Exercise instructions:
Omit the images. Copy each entry word for word.

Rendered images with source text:
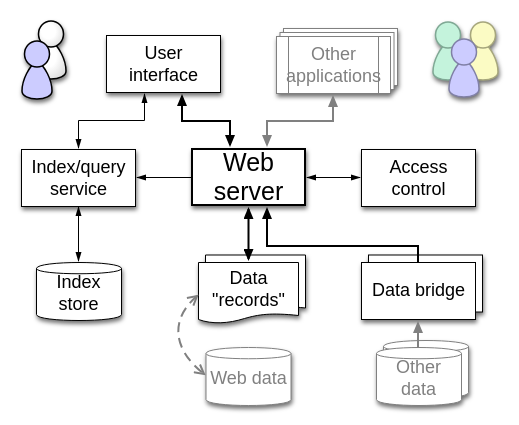
<!DOCTYPE html>
<html lang="en">
<head>
<meta charset="utf-8">
<title>Web server architecture</title>
<style>
:root {
  --paper: #fff;
  --ink: #000;
  --muted: #808080;
  --lilac: #ccccff;
  --mint: #c4f3dc;
  --lemon: #fbfbc4;
  --shadow: drop-shadow(1px 3px 2px rgba(0, 0, 0, .55));
}
* { box-sizing: border-box; }
html, body { margin: 0; background: var(--paper); }
.diagram {
  position: relative;
  width: 519px;
  height: 425px;
  overflow: hidden;
  background: var(--paper);
  color: var(--ink);
  font: 18px/22px "Liberation Sans", Arial, sans-serif;
}
.layer { position: absolute; inset: 0; display: block; }
.shapes { fill: var(--paper); stroke: var(--ink); }
.shapes > g { filter: var(--shadow); }
.shapes .muted, .links .muted { stroke: var(--muted); }
.node {
  position: absolute;
  display: flex;
  align-items: center;
  justify-content: center;
  width: 115px;
  height: 58px;
  text-align: center;
  white-space: nowrap;
}
.box { background: var(--paper); border: 1px solid var(--ink); filter: var(--shadow); }
.muted { color: var(--muted); }
.user-interface { left: 106px; top: 35px; }
.other-apps { left: 276px; top: 36px; }
.index-query { left: 21px; top: 149px; }
.web-server { left: 191px; top: 148px; border-width: 2px; font-size: 25px; line-height: 29px; }
.access-control { left: 361px; top: 149px; }
.index-store { left: 21px; top: 264px; }
.records { left: 191px; top: 260px; }
.bridge { left: 361px; top: 261px; }
.web-data { left: 191px; top: 349px; }
.other-data { left: 361px; top: 349px; }
.links { fill: none; stroke: var(--ink); }
.links .thick { stroke-width: 2; }
</style>
</head>
<body>
<main class="diagram">
  <svg class="layer shapes" width="519" height="425" viewBox="0 0 519 425" aria-hidden="true">
    <defs>
      <radialGradient id="shade-white" cx=".4" cy=".4" r=".7">
        <stop offset=".4" stop-color="#fff"/><stop offset="1" stop-color="#dcdcdc"/>
      </radialGradient>
      <g id="person">
        <path d="M0 7C8 12 15 26 15 37C15 42 8 45 0 45S-15 42-15 37C-15 26-8 12 0 7Z"/>
        <ellipse rx="12.5" ry="13"/>
      </g>
      <g id="cylinder">
        <path d="M0 6V52C0 60 85 60 85 52V6C85-2 0-2 0 6Z"/>
        <path d="M0 6C0 13 85 13 85 6" fill="none"/>
      </g>
      <path id="document" d="M0 0H100V53C72 50 60 52 46 56C30 61 14 62 0 57Z"/>
      <rect id="sheet" width="114" height="57"/>
    </defs>

    <g class="user-pair" stroke-width="1.5">
      <use href="#person" x="51" y="34" fill="url(#shade-white)"/>
      <use href="#person" x="37" y="54" fill="var(--lilac)"/>
    </g>
    <g class="user-group muted" stroke-width="1.5">
      <use href="#person" x="448" y="35" fill="var(--mint)" stroke="#7fa894"/>
      <use href="#person" x="483" y="35" fill="var(--lemon)" stroke="#a6a67c"/>
      <use href="#person" x="464" y="52" fill="var(--lilac)" stroke="#8080a6"/>
    </g>

    <g class="application-stack muted">
      <use href="#sheet" x="283.5" y="28.5"/>
      <use href="#sheet" x="280" y="32.5"/>
      <use href="#sheet" x="276.5" y="36.5"/>
      <path d="M288.5 36V93M378.5 36V93"/>
    </g>
    <g class="index-cylinder"><use href="#cylinder" x="36.5" y="262.5"/></g>
    <g class="record-stack">
      <use href="#document" x="205.5" y="255"/>
      <use href="#document" x="198.5" y="262.5"/>
    </g>
    <g class="bridge-stack">
      <use href="#sheet" x="368.5" y="255"/>
      <use href="#sheet" x="361.5" y="262.5"/>
    </g>
    <g class="web-cylinder muted"><use href="#cylinder" x="206" y="347.5"/></g>
    <g class="data-stack muted">
      <use href="#cylinder" x="383.5" y="340.5"/>
      <use href="#cylinder" x="376.5" y="347.5"/>
    </g>
  </svg>

  <div class="node box user-interface">User<br>interface</div>
  <div class="node other-apps muted">Other<br>applications</div>
  <div class="node box index-query">Index/query<br>service</div>
  <div class="node box web-server">Web<br>server</div>
  <div class="node box access-control">Access<br>control</div>
  <div class="node index-store">Index<br>store</div>
  <div class="node records">Data<br>"records"</div>
  <div class="node bridge">Data bridge</div>
  <div class="node web-data muted">Web data</div>
  <div class="node other-data muted">Other<br>data</div>

  <svg class="layer links" width="519" height="425" viewBox="0 0 519 425" aria-hidden="true">
    <defs>
      <marker id="head-thin" markerUnits="userSpaceOnUse" markerWidth="10" markerHeight="8" refX="9" refY="4" orient="auto-start-reverse">
        <path d="M0 1L10 4L0 7Z" fill="#000" stroke="none"/>
      </marker>
      <marker id="head-thick" markerUnits="userSpaceOnUse" markerWidth="13" markerHeight="10" refX="10" refY="5" orient="auto-start-reverse">
        <path d="M0 0L12 5L0 10Z" fill="#000" stroke="none"/>
      </marker>
      <marker id="head-muted" markerUnits="userSpaceOnUse" markerWidth="13" markerHeight="10" refX="10" refY="5" orient="auto-start-reverse">
        <path d="M0 0L12 5L0 10Z" fill="#808080" stroke="none"/>
      </marker>
      <marker id="head-open" markerUnits="userSpaceOnUse" markerWidth="14" markerHeight="12" refX="11" refY="6" orient="auto-start-reverse">
        <path d="M2 1L11 6L2 11" fill="none" stroke="#808080" stroke-width="2"/>
      </marker>
    </defs>
    <g marker-end="url(#head-thin)">
      <path d="M144.5 94V120.5H78.5V148" marker-start="url(#head-thin)" marker-end="url(#head-thin)"/>
      <path d="M78.5 207V261" marker-start="url(#head-thin)" marker-end="url(#head-thin)"/>
      <path d="M191 177.5H137" marker-end="url(#head-thin)"/>
      <path d="M307 177.5H360" marker-start="url(#head-thin)" marker-end="url(#head-thin)"/>
    </g>
    <g class="thick">
      <path d="M182 96V121H230V145" marker-start="url(#head-thick)" marker-end="url(#head-thick)"/>
      <path d="M248.5 209V259" marker-start="url(#head-thick)" marker-end="url(#head-thick)"/>
      <path d="M418 262V246H267V209" marker-end="url(#head-thick)"/>
      <path class="muted" d="M333 97V121H267V145" marker-start="url(#head-muted)" marker-end="url(#head-muted)"/>
      <path class="muted" d="M418 348V323" marker-end="url(#head-muted)"/>
      <path class="muted" d="M197 296C171 318 171 348 204 374" stroke-dasharray="10 6" marker-start="url(#head-open)" marker-end="url(#head-open)"/>
    </g>
  </svg>
</main>
</body>
</html>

Result of the task:
<!DOCTYPE html>
<html lang="en">
<head>
<meta charset="utf-8">
<title>Web server architecture</title>
<style>
:root {
  --paper: #fff;
  --ink: #000;
  --muted: #808080;
  --lilac: #ccccff;
  --mint: #c4f3dc;
  --lemon: #fbfbc4;
  --shadow: drop-shadow(1px 3px 2px rgba(0, 0, 0, .55));
}
* { box-sizing: border-box; }
html, body { margin: 0; background: var(--paper); }
.diagram {
  position: relative;
  width: 519px;
  height: 425px;
  overflow: hidden;
  background: var(--paper);
  color: var(--ink);
  font: 18px/22px "Liberation Sans", Arial, sans-serif;
}
.layer { position: absolute; inset: 0; display: block; }
.shapes { fill: var(--paper); stroke: var(--ink); }
.shapes > g { filter: var(--shadow); }
.shapes .muted, .links .muted { stroke: var(--muted); }
.node {
  position: absolute;
  display: flex;
  align-items: center;
  justify-content: center;
  width: 115px;
  height: 58px;
  text-align: center;
  white-space: nowrap;
}
.box { background: var(--paper); border: 1px solid var(--ink); filter: var(--shadow); }
.muted { color: var(--muted); }
.user-interface { left: 106px; top: 35px; }
.other-apps { left: 276px; top: 36px; }
.index-query { left: 21px; top: 149px; }
.web-server { left: 191px; top: 148px; border-width: 2px; font-size: 25px; line-height: 29px; }
.access-control { left: 361px; top: 149px; }
.index-store { left: 21px; top: 264px; }
.records { left: 191px; top: 260px; }
.bridge { left: 361px; top: 261px; }
.web-data { left: 191px; top: 349px; }
.other-data { left: 361px; top: 349px; }
.links { fill: none; stroke: var(--ink); }
.links .thick { stroke-width: 2; }
</style>
</head>
<body>
<main class="diagram">
  <svg class="layer shapes" width="519" height="425" viewBox="0 0 519 425" aria-hidden="true">
    <defs>
      <radialGradient id="shade-white" cx=".4" cy=".4" r=".7">
        <stop offset=".4" stop-color="#fff"/><stop offset="1" stop-color="#dcdcdc"/>
      </radialGradient>
      <g id="person">
        <path d="M0 7C8 12 15 26 15 37C15 42 8 45 0 45S-15 42-15 37C-15 26-8 12 0 7Z"/>
        <ellipse rx="12.5" ry="13"/>
      </g>
      <g id="cylinder">
        <path d="M0 6V52C0 60 85 60 85 52V6C85-2 0-2 0 6Z"/>
        <path d="M0 6C0 13 85 13 85 6" fill="none"/>
      </g>
      <path id="document" d="M0 0H100V53C72 50 60 52 46 56C30 61 14 62 0 57Z"/>
      <rect id="sheet" width="114" height="57"/>
    </defs>

    <g class="user-pair" stroke-width="1.5">
      <use href="#person" x="51" y="34" fill="url(#shade-white)"/>
      <use href="#person" x="37" y="54" fill="var(--lilac)"/>
    </g>
    <g class="user-group muted" stroke-width="1.5">
      <use href="#person" x="448" y="35" fill="var(--mint)" stroke="#7fa894"/>
      <use href="#person" x="483" y="35" fill="var(--lemon)" stroke="#a6a67c"/>
      <use href="#person" x="464" y="52" fill="var(--lilac)" stroke="#8080a6"/>
    </g>

    <g class="application-stack muted">
      <use href="#sheet" x="283.5" y="28.5"/>
      <use href="#sheet" x="280" y="32.5"/>
      <use href="#sheet" x="276.5" y="36.5"/>
      <path d="M288.5 36V93M378.5 36V93"/>
    </g>
    <g class="index-cylinder"><use href="#cylinder" x="36.5" y="262.5"/></g>
    <g class="record-stack">
      <use href="#document" x="205.5" y="255"/>
      <use href="#document" x="198.5" y="262.5"/>
    </g>
    <g class="bridge-stack">
      <use href="#sheet" x="368.5" y="255"/>
      <use href="#sheet" x="361.5" y="262.5"/>
    </g>
    <g class="web-cylinder muted"><use href="#cylinder" x="206" y="347.5"/></g>
    <g class="data-stack muted">
      <use href="#cylinder" x="383.5" y="340.5"/>
      <use href="#cylinder" x="376.5" y="347.5"/>
    </g>
  </svg>

  <div class="node box user-interface">User<br>interface</div>
  <div class="node other-apps muted">Other<br>applications</div>
  <div class="node box index-query">Index/query<br>service</div>
  <div class="node box web-server">Web<br>server</div>
  <div class="node box access-control">Access<br>control</div>
  <div class="node index-store">Index<br>store</div>
  <div class="node records">Data<br>"records"</div>
  <div class="node bridge">Data bridge</div>
  <div class="node web-data muted">Web data</div>
  <div class="node other-data muted">Other<br>data</div>

  <svg class="layer links" width="519" height="425" viewBox="0 0 519 425" aria-hidden="true">
    <defs>
      <marker id="head-thin" markerUnits="userSpaceOnUse" markerWidth="10" markerHeight="8" refX="9" refY="4" orient="auto-start-reverse">
        <path d="M0 1L10 4L0 7Z" fill="#000" stroke="none"/>
      </marker>
      <marker id="head-thick" markerUnits="userSpaceOnUse" markerWidth="13" markerHeight="10" refX="10" refY="5" orient="auto-start-reverse">
        <path d="M0 0L12 5L0 10Z" fill="#000" stroke="none"/>
      </marker>
      <marker id="head-muted" markerUnits="userSpaceOnUse" markerWidth="13" markerHeight="10" refX="10" refY="5" orient="auto-start-reverse">
        <path d="M0 0L12 5L0 10Z" fill="#808080" stroke="none"/>
      </marker>
      <marker id="head-open" markerUnits="userSpaceOnUse" markerWidth="14" markerHeight="12" refX="11" refY="6" orient="auto-start-reverse">
        <path d="M2 1L11 6L2 11" fill="none" stroke="#808080" stroke-width="2"/>
      </marker>
    </defs>
    <g marker-end="url(#head-thin)">
      <path d="M144.5 94V120.5H78.5V148" marker-start="url(#head-thin)" marker-end="url(#head-thin)"/>
      <path d="M78.5 207V261" marker-start="url(#head-thin)" marker-end="url(#head-thin)"/>
      <path d="M191 177.5H137" marker-end="url(#head-thin)"/>
      <path d="M307 177.5H360" marker-start="url(#head-thin)" marker-end="url(#head-thin)"/>
    </g>
    <g class="thick">
      <path d="M182 96V121H230V145" marker-start="url(#head-thick)" marker-end="url(#head-thick)"/>
      <path d="M248.5 209V259" marker-start="url(#head-thick)" marker-end="url(#head-thick)"/>
      <path d="M418 262V246H267V209" marker-end="url(#head-thick)"/>
      <path class="muted" d="M333 97V121H267V145" marker-start="url(#head-muted)" marker-end="url(#head-muted)"/>
      <path class="muted" d="M418 348V323" marker-end="url(#head-muted)"/>
      <path class="muted" d="M197 296C171 318 171 348 204 374" stroke-dasharray="10 6" marker-start="url(#head-open)" marker-end="url(#head-open)"/>
    </g>
  </svg>
</main>
</body>
</html>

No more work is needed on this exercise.